→ **Task brief**: Among the lines below, copy each one in which "margin" appears.

Dataset entries:
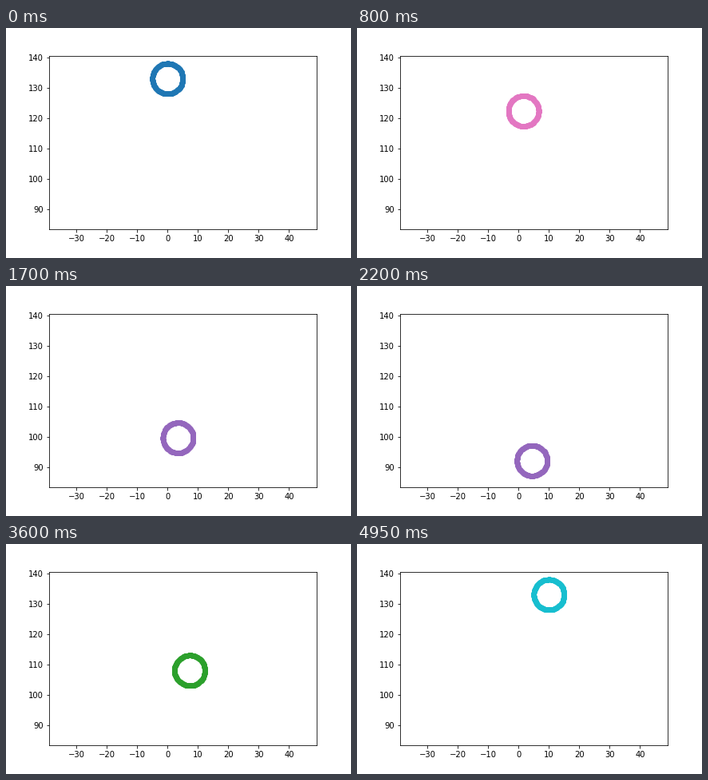
Animation of 432x288 px, one loop 5 s. Source, as a matplotlib script:

```python
import numpy as np
import matplotlib.pyplot as plt
from matplotlib.animation import FuncAnimation

FRAMES = 100
RADIUS = 5
CRANK = 21
MID = 112

plt.rcParams["font.family"] = "DejaVu Sans"
plt.rcParams["font.size"] = 10

fig, ax = plt.subplots(figsize=(6, 4), dpi=72)
fig.subplots_adjust(left=0.125, right=0.9, bottom=0.125, top=0.88)

# Equal scale on both axes, with a 5% margin above and below the path
half_h = (CRANK + RADIUS) * 1.1
half_w = half_h * (6 * 0.775) / (4 * 0.755)
ax.set_xlim(5 - half_w, 5 + half_w)
ax.set_ylim(MID - half_h, MID + half_h)

angle = np.linspace(0, 2 * np.pi, 100)
ring_x = RADIUS * np.cos(angle)
ring_y = RADIUS * np.sin(angle)
ring, = ax.plot([], [], "o", markersize=6)


def center(i):
    """Steady drift to the right with a crank-driven rise and fall."""
    t = i / (FRAMES - 1)
    turn = 2 * np.pi * t
    return 10 * t, MID + CRANK * np.cos(turn) - np.sin(turn) ** 2


def update(i):
    x, y = center(i)
    ring.set_data(x + ring_x, y + ring_y)
    ring.set_color(f"C{i % 10}")
    return ring,


anim = FuncAnimation(fig, update, frames=FRAMES, interval=50,
                     repeat=True, repeat_delay=0)
plt.show()
```
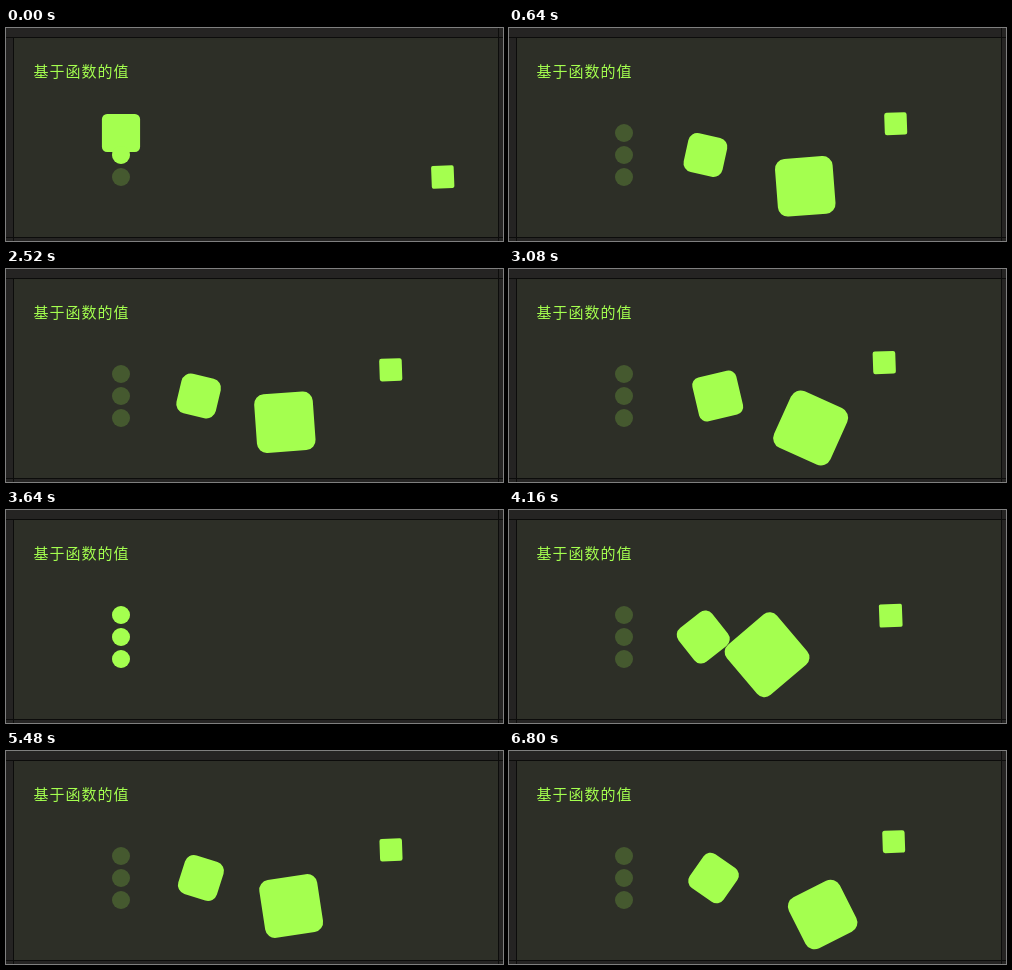
Write an HTML page that moves like this. It is 497x213 px and loops after 6880 ms.

```html
<!DOCTYPE html>
<html lang="zh-CN">
<head>
<meta charset="utf-8">
<title>基于函数的值</title>
<style>
  html, body { margin: 0; width: 100%; height: 100%; overflow: hidden; background: #252423; }
  svg { display: block; width: 497px; height: 213px; }
  .panel { fill: #2d2f27; }
  .line { fill: #0c0c0b; }
  .lime { fill: #a4ff4f; }
  .ghost { opacity: .2; }
  text { font: 400 15px "Noto Sans CJK SC", "Noto Sans CJK", sans-serif; letter-spacing: 1px; }
</style>
</head>
<body>
<svg viewBox="0 0 497 213">
  <rect class="panel" x="8" y="10" width="484" height="199"/>
  <g class="line">
    <rect x="0" y="9" width="497" height="1"/>
    <rect x="0" y="209" width="497" height="1"/>
    <rect x="7" y="9" width="1" height="204"/>
    <rect x="492" y="0" width="1" height="213"/>
  </g>
  <text class="lime" x="27.5" y="48.5">基于函数的值</text>
  <g class="lime ghost">
    <circle cx="115" cy="105" r="9"/>
    <circle cx="115" cy="127" r="9"/>
    <circle cx="115" cy="149" r="9"/>
  </g>
  <g id="shapes" class="lime"></g>
</svg>
<script>
  const LOOP = 6880, STEP = 40;
  const SWING = 1957, LEAD = 252;   // one-way run, and how far into it the loop begins
  const SIZE = 18;

  // Each property: [from, to, delay, duration]
  const items = [
    { y0: 105, x: [0, 170, 322, 1770], y: [0, 50, 338, 1720], scale: [1, 3.25, 177, 1300],
      rotate: [0, -279, 255, 1610], radius: [.5, .17, 35, 1450] },
    { y0: 127, x: [0, 80, 291, 1680], y: [0, 0, 300, 1500], scale: [1, 2.25, 290, 1400],
      rotate: [0, 288, 256, 1590], radius: [.5, .23, 254, 1690] },
    { y0: 149, x: [0, 270, 26, 1212], y: [0, -50, 312, 1800], scale: [1, 1.25, 60, 1500],
      rotate: [0, -2, 40, 1400], radius: [.5, .1, 60, 1400] }
  ];

  const group = document.getElementById('shapes');
  for (const item of items) {
    item.node = document.createElementNS('http://www.w3.org/2000/svg', 'rect');
    const attrs = { x: -SIZE / 2, y: -SIZE / 2, width: SIZE, height: SIZE };
    for (const key in attrs) item.node.setAttribute(key, attrs[key]);
    group.appendChild(item.node);
  }

  function elasticOut(t) {
    if (t <= 0) return 0;
    if (t >= 1) return 1;
    return 1 - 2 ** (-10 * t) * Math.cos(4 * Math.PI * t);
  }

  function tween([from, to, delay, duration], time) {
    return from + (to - from) * elasticOut((time - delay) / duration);
  }

  function draw(time) {
    const u = (time + LEAD) % (2 * SWING);
    const phase = u < SWING ? u : 2 * SWING - u;
    for (const { node, y0, x, y, scale, rotate, radius } of items) {
      const at = track => tween(track, phase);
      node.setAttribute('rx', SIZE * at(radius));
      node.setAttribute('transform',
        `translate(${115 + at(x)} ${y0 + at(y)}) scale(${at(scale)}) rotate(${at(rotate)})`);
    }
  }

  const start = performance.now();
  function tick() {
    const time = (performance.now() - start) % LOOP;
    draw(Math.floor(time / STEP) * STEP);
    requestAnimationFrame(tick);
  }
  tick();
</script>
</body>
</html>
```
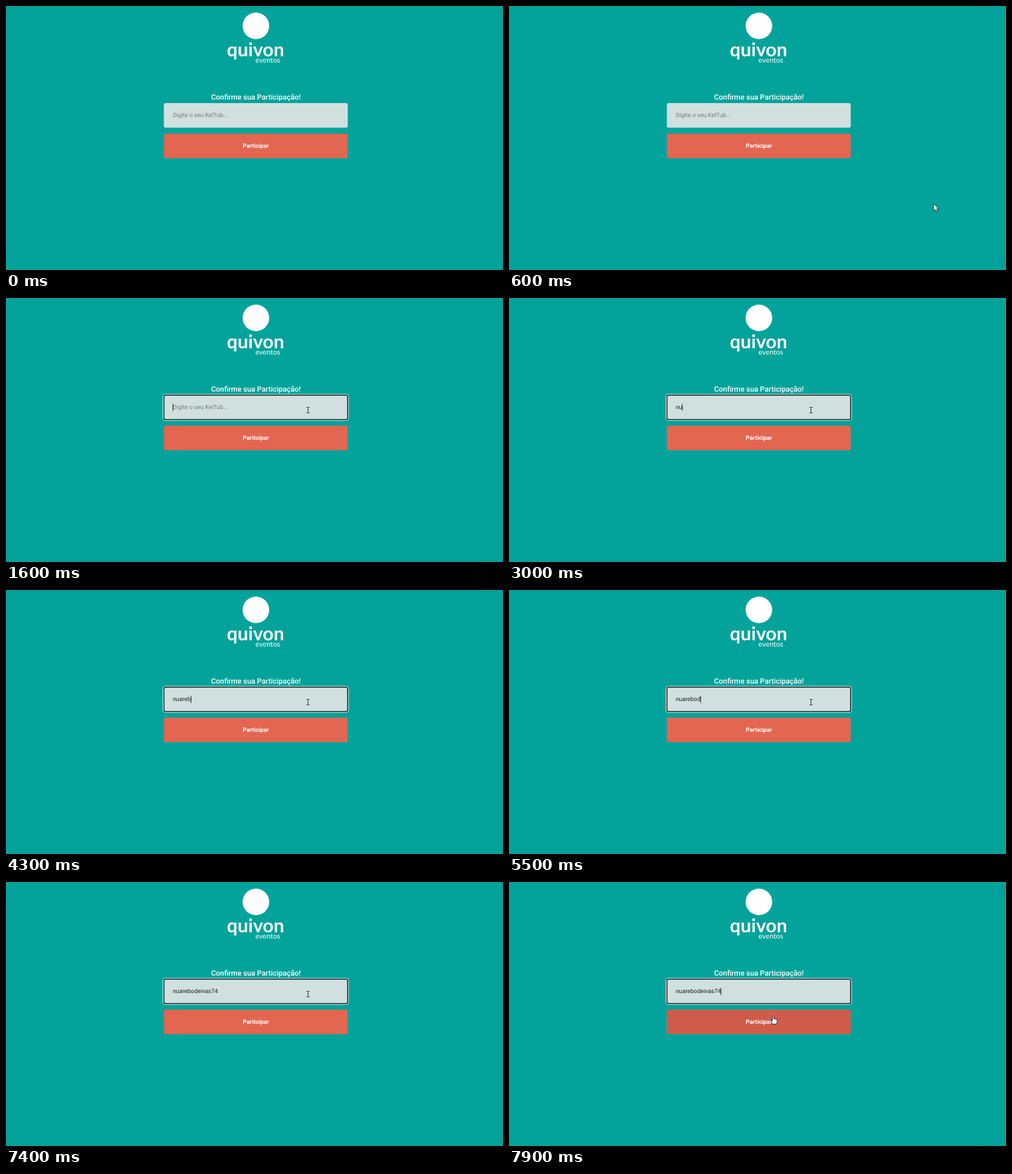
An HTML page that plays this animation: 710 by 378 pixels, repeating every 8000 ms.

```html
<!DOCTYPE html>
<html lang="pt-BR">
<head>
<meta charset="utf-8">
<title>Confirme sua Participação</title>
<style>
  html, body { margin: 0; width: 100%; height: 100%; overflow: hidden; background: #03a39b; }
  svg { display: block; width: 100vw; height: 100vh; }
  text { font: 8.45px Roboto, sans-serif; fill: #fff; text-rendering: geometricPrecision; white-space: pre; }
  .mid { text-anchor: middle; }
  .title { font-size: 10.55px; font-weight: 500; }
  .action { font-weight: 700; }
  .brand { font: 700 27px Lato, sans-serif; }
  .tag { font: 10.3px Lato, sans-serif; }
  #hint { fill: #757b7a; }
  #typed { fill: #1c2423; }
</style>
</head>
<body>
<svg viewBox="0 0 710 378">
  <circle cx="357" cy="28.5" r="19" fill="#fff"/>
  <text class="brand mid" x="356.5" y="72">quivon</text>
  <text class="tag mid" x="374" y="80.6">eventos</text>
  <text class="title mid" x="357" y="133.7">Confirme sua Participação!</text>

  <rect x="225.5" y="139" width="262.7" height="35.2" rx="2.7" fill="#d0e0de"/>
  <g id="focus" fill="none">
    <rect x="224.5" y="138" width="264.7" height="37.2" rx="3.2" stroke="#fff"/>
    <rect x="225.6" y="139.1" width="262.5" height="35" rx="2.4" stroke="#101010" stroke-width="1.3"/>
  </g>
  <text id="hint" x="238.2" y="159.4">Digite o seu KelTub...</text>
  <text id="typed" x="238.2" y="159.4"></text>
  <rect id="caret" y="151.7" width=".8" height="10" fill="#111"/>

  <rect x="225.5" y="182.8" width="262.7" height="35.2" rx="2.7" fill="#e36650"/>
  <rect id="hover" x="225.5" y="182.8" width="262.7" height="35.2" rx="2.7" fill="#cf5c4a"/>
  <text class="action mid" x="357" y="203.3">Participar</text>

  <g id="arrow" class="pointer">
    <path d="M0 0V10.2L2.4 8L4 11.6L5.6 10.9L4 7.4H7.2Z" fill="#fff" stroke="#111" stroke-width=".7"/>
  </g>
  <g id="beam" class="pointer" fill="none">
    <path d="M-2.3 -4H2.3M0 -4V4M-2.3 4H2.3" stroke="#fff" stroke-opacity=".35" stroke-width="2"/>
    <path d="M-2.3 -4H-.5L0 -3.6L.5 -4H2.3M0 -3.6V3.6M-2.3 4H-.5L0 3.6L.5 4H2.3" stroke="#222" stroke-width=".9"/>
  </g>
  <g id="hand" class="pointer">
    <path d="M-1 .8Q0 -.7 1 .8V4.2Q2 3.5 2.7 4.5Q3.8 4 4.3 5Q5.7 4.6 5.8 6V8.4Q5.6 10 4.7 11.6H-.7Q-2 9.5 -3.4 7.2Q-3.2 5.5 -1 7Z"
      fill="#fff" stroke="#111" stroke-width=".8" stroke-linejoin="round"/>
  </g>
</svg>
<script>
const LOOP = 8000, TICK = 100;
const userName = "nuarebodeivas74";
const keyTimes = [2800, 3000, 3300, 3500, 4000, 4300, 4600, 5500, 5600, 6000, 6100, 6400, 6500, 6700, 6800];
const caretOff = [[0, 1600], [2200, 2700], [5100, 5500], [7400, 7900]];
const pointerPath = [ // time, x, y
  [300, 612, 360], [500, 634, 310], [800, 552, 230], [1000, 496, 181], [1100, 463.5, 169.3],
  [1400, 431.5, 160.5], [7500, 431.5, 160.5], [7600, 421, 167], [7800, 385, 188], [7900, 377.3, 191.8]
];

const $ = id => document.getElementById(id);
const show = (el, on) => el.setAttribute("visibility", on ? "visible" : "hidden");
const clamp = v => Math.max(0, Math.min(1, v));

function pointerAt(t) {
  const next = pointerPath.findIndex(p => p[0] >= t);
  if (next < 1) return pointerPath[next < 0 ? pointerPath.length - 1 : 0].slice(1);
  const [a, b] = [pointerPath[next - 1], pointerPath[next]];
  const k = (t - a[0]) / (b[0] - a[0]);
  return [a[1] + (b[1] - a[1]) * k, a[2] + (b[2] - a[2]) * k];
}

function draw(t) {
  const count = keyTimes.filter(k => k <= t).length;
  const typed = $("typed");
  typed.textContent = userName.slice(0, count);
  show($("hint"), !count);
  show($("focus"), t >= 1600);

  show($("caret"), !caretOff.some(([from, to]) => t >= from && t < to));
  $("caret").setAttribute("x", 238 + (count ? typed.getComputedTextLength() : 0));
  $("hover").setAttribute("opacity", clamp((t - 7600) / 200));

  const shape = t < 300 ? "" : t < 1100 ? "arrow" : t < 7700 ? "beam" : "hand";
  for (const el of document.querySelectorAll(".pointer")) {
    show(el, el.id === shape);
    el.setAttribute("transform", `translate(${pointerAt(t)})`);
  }
}

function loop() {
  draw(Math.floor(performance.now() % LOOP / TICK) * TICK);
  requestAnimationFrame(loop);
}
loop();
</script>
</body>
</html>
```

→ **Answer to this exercise**:
# Equal scale on both axes, with a 5% margin above and below the path
  html, body { margin: 0; width: 100%; height: 100%; overflow: hidden; background: #252423; }
  html, body { margin: 0; width: 100%; height: 100%; overflow: hidden; background: #03a39b; }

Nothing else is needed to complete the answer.